::: Study material :::

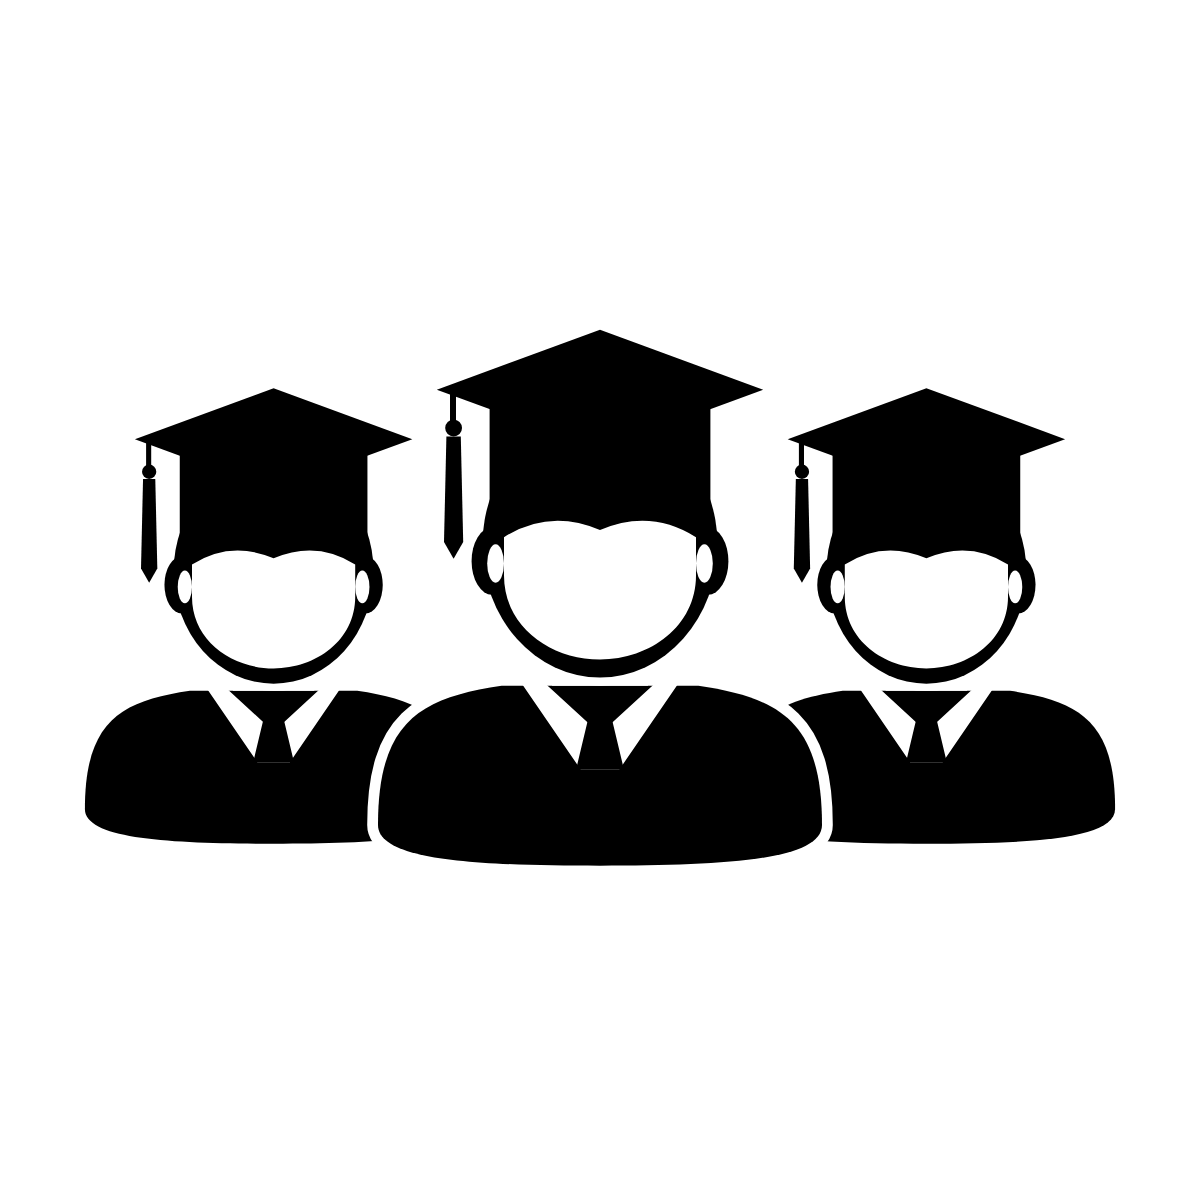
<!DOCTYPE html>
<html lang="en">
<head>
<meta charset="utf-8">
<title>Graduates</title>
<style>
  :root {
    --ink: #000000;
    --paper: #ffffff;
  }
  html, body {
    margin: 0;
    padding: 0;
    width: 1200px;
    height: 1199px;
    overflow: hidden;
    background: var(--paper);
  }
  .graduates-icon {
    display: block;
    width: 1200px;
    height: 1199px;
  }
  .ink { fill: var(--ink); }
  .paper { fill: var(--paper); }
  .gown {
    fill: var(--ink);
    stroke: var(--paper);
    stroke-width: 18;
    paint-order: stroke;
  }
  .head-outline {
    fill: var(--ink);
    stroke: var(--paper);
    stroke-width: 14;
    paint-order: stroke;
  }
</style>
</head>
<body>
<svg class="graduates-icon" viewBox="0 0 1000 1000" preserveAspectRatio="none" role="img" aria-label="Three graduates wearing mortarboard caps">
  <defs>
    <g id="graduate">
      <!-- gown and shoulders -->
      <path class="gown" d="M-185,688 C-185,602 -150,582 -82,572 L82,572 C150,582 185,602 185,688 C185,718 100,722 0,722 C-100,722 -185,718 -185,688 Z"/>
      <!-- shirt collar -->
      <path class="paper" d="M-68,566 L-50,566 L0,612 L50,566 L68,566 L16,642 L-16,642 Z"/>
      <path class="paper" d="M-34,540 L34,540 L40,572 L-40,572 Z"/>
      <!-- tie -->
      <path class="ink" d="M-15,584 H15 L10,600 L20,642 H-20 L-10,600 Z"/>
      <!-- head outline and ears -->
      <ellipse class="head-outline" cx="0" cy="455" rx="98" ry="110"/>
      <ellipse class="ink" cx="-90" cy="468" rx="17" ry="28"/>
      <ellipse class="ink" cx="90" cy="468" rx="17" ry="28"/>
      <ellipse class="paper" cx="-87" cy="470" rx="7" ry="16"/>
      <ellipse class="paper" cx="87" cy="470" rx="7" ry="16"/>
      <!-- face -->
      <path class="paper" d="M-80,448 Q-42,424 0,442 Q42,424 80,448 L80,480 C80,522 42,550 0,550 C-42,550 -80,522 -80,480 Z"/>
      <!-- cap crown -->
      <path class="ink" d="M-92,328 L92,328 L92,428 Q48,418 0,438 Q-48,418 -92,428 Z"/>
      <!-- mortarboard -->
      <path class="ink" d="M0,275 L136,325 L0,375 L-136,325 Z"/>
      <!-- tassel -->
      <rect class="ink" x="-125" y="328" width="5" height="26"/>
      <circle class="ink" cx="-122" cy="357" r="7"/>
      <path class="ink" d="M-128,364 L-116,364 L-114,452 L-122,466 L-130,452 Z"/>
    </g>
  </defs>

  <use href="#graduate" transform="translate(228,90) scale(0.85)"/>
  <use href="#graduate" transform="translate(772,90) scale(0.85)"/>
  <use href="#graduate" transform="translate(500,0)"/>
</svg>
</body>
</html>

:::

Taking the entries above, write out exactly the lines starting with the line containing "<!-- gown and shoulders -->" and going on through the line containing "<!-- shirt collar -->", both included, and nothing else.

### Finished exercise
      <!-- gown and shoulders -->
      <path class="gown" d="M-185,688 C-185,602 -150,582 -82,572 L82,572 C150,582 185,602 185,688 C185,718 100,722 0,722 C-100,722 -185,718 -185,688 Z"/>
      <!-- shirt collar -->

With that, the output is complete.